(Document images with source code)
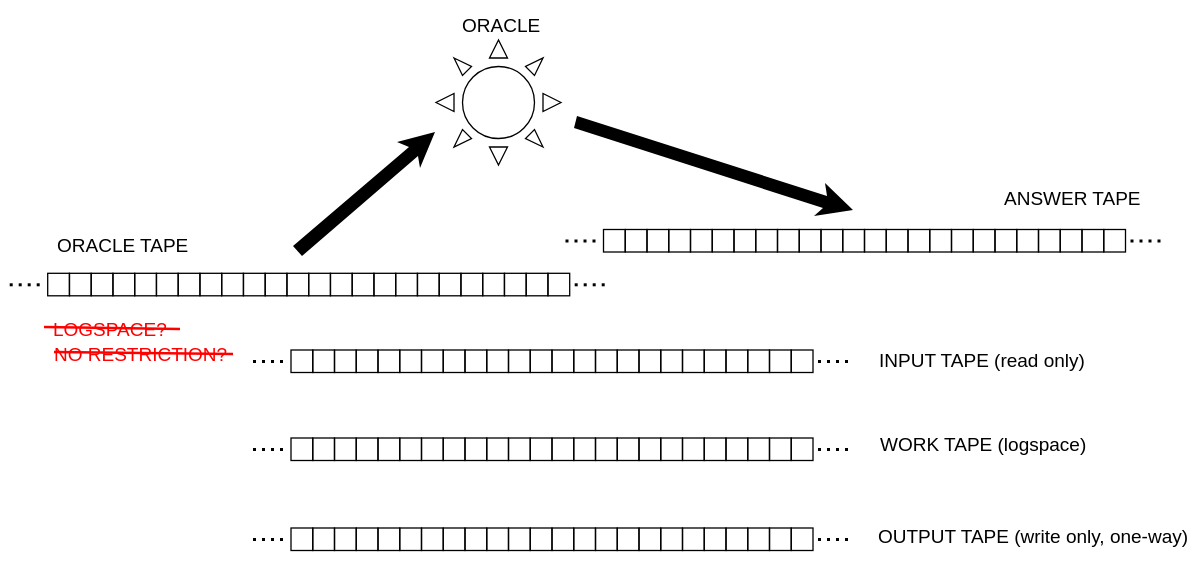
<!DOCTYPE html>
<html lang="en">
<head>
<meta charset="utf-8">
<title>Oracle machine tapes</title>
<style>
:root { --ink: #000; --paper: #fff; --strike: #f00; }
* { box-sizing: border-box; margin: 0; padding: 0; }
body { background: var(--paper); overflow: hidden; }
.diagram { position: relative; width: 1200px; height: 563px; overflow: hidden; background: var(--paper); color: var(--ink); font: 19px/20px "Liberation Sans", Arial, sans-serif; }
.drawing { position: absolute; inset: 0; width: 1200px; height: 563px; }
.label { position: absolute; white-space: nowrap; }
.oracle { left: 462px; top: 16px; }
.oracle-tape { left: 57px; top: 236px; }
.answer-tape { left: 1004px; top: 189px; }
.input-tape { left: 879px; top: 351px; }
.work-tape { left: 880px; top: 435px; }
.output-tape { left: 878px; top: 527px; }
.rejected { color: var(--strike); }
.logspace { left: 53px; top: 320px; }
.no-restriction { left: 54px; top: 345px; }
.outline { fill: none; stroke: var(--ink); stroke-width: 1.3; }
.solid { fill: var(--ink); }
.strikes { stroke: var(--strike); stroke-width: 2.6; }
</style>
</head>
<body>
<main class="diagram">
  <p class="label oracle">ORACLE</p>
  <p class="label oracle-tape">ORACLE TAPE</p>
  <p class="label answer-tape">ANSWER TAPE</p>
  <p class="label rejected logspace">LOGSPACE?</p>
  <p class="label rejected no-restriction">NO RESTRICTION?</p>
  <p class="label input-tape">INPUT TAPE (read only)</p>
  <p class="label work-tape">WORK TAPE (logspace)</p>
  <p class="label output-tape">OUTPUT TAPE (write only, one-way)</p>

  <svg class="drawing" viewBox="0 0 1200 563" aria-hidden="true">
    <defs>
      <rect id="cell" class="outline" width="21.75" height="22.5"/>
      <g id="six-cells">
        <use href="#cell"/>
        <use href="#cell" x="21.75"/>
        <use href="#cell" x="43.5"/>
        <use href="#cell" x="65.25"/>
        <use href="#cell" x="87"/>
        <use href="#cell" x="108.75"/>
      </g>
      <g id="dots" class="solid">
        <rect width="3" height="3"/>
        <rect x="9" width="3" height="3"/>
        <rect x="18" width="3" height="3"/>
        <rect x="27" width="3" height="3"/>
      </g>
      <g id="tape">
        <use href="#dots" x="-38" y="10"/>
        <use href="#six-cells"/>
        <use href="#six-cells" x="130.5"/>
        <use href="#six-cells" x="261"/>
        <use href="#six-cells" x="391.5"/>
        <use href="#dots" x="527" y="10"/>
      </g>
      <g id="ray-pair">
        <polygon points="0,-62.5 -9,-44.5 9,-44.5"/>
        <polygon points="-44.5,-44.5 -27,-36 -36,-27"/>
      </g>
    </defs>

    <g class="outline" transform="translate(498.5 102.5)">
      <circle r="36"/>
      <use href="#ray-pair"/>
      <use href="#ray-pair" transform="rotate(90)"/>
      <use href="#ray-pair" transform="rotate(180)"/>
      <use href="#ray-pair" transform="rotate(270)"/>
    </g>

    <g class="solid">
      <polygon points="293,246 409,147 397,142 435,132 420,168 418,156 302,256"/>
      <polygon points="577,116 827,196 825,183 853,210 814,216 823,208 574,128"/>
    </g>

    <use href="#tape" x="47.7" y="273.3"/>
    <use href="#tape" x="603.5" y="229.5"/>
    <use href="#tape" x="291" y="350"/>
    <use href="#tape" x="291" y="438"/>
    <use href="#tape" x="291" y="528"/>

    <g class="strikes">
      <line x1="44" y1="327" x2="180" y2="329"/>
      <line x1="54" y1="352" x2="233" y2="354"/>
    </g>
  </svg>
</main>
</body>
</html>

TRY IT »
Each entry must be set down word for word; no image may be carried over.

YOUR SOLUTION »
<!DOCTYPE html>
<html lang="en">
<head>
<meta charset="utf-8">
<title>Oracle machine tapes</title>
<style>
:root { --ink: #000; --paper: #fff; --strike: #f00; }
* { box-sizing: border-box; margin: 0; padding: 0; }
body { background: var(--paper); overflow: hidden; }
.diagram { position: relative; width: 1200px; height: 563px; overflow: hidden; background: var(--paper); color: var(--ink); font: 19px/20px "Liberation Sans", Arial, sans-serif; }
.drawing { position: absolute; inset: 0; width: 1200px; height: 563px; }
.label { position: absolute; white-space: nowrap; }
.oracle { left: 462px; top: 16px; }
.oracle-tape { left: 57px; top: 236px; }
.answer-tape { left: 1004px; top: 189px; }
.input-tape { left: 879px; top: 351px; }
.work-tape { left: 880px; top: 435px; }
.output-tape { left: 878px; top: 527px; }
.rejected { color: var(--strike); }
.logspace { left: 53px; top: 320px; }
.no-restriction { left: 54px; top: 345px; }
.outline { fill: none; stroke: var(--ink); stroke-width: 1.3; }
.solid { fill: var(--ink); }
.strikes { stroke: var(--strike); stroke-width: 2.6; }
</style>
</head>
<body>
<main class="diagram">
  <p class="label oracle">ORACLE</p>
  <p class="label oracle-tape">ORACLE TAPE</p>
  <p class="label answer-tape">ANSWER TAPE</p>
  <p class="label rejected logspace">LOGSPACE?</p>
  <p class="label rejected no-restriction">NO RESTRICTION?</p>
  <p class="label input-tape">INPUT TAPE (read only)</p>
  <p class="label work-tape">WORK TAPE (logspace)</p>
  <p class="label output-tape">OUTPUT TAPE (write only, one-way)</p>

  <svg class="drawing" viewBox="0 0 1200 563" aria-hidden="true">
    <defs>
      <rect id="cell" class="outline" width="21.75" height="22.5"/>
      <g id="six-cells">
        <use href="#cell"/>
        <use href="#cell" x="21.75"/>
        <use href="#cell" x="43.5"/>
        <use href="#cell" x="65.25"/>
        <use href="#cell" x="87"/>
        <use href="#cell" x="108.75"/>
      </g>
      <g id="dots" class="solid">
        <rect width="3" height="3"/>
        <rect x="9" width="3" height="3"/>
        <rect x="18" width="3" height="3"/>
        <rect x="27" width="3" height="3"/>
      </g>
      <g id="tape">
        <use href="#dots" x="-38" y="10"/>
        <use href="#six-cells"/>
        <use href="#six-cells" x="130.5"/>
        <use href="#six-cells" x="261"/>
        <use href="#six-cells" x="391.5"/>
        <use href="#dots" x="527" y="10"/>
      </g>
      <g id="ray-pair">
        <polygon points="0,-62.5 -9,-44.5 9,-44.5"/>
        <polygon points="-44.5,-44.5 -27,-36 -36,-27"/>
      </g>
    </defs>

    <g class="outline" transform="translate(498.5 102.5)">
      <circle r="36"/>
      <use href="#ray-pair"/>
      <use href="#ray-pair" transform="rotate(90)"/>
      <use href="#ray-pair" transform="rotate(180)"/>
      <use href="#ray-pair" transform="rotate(270)"/>
    </g>

    <g class="solid">
      <polygon points="293,246 409,147 397,142 435,132 420,168 418,156 302,256"/>
      <polygon points="577,116 827,196 825,183 853,210 814,216 823,208 574,128"/>
    </g>

    <use href="#tape" x="47.7" y="273.3"/>
    <use href="#tape" x="603.5" y="229.5"/>
    <use href="#tape" x="291" y="350"/>
    <use href="#tape" x="291" y="438"/>
    <use href="#tape" x="291" y="528"/>

    <g class="strikes">
      <line x1="44" y1="327" x2="180" y2="329"/>
      <line x1="54" y1="352" x2="233" y2="354"/>
    </g>
  </svg>
</main>
</body>
</html>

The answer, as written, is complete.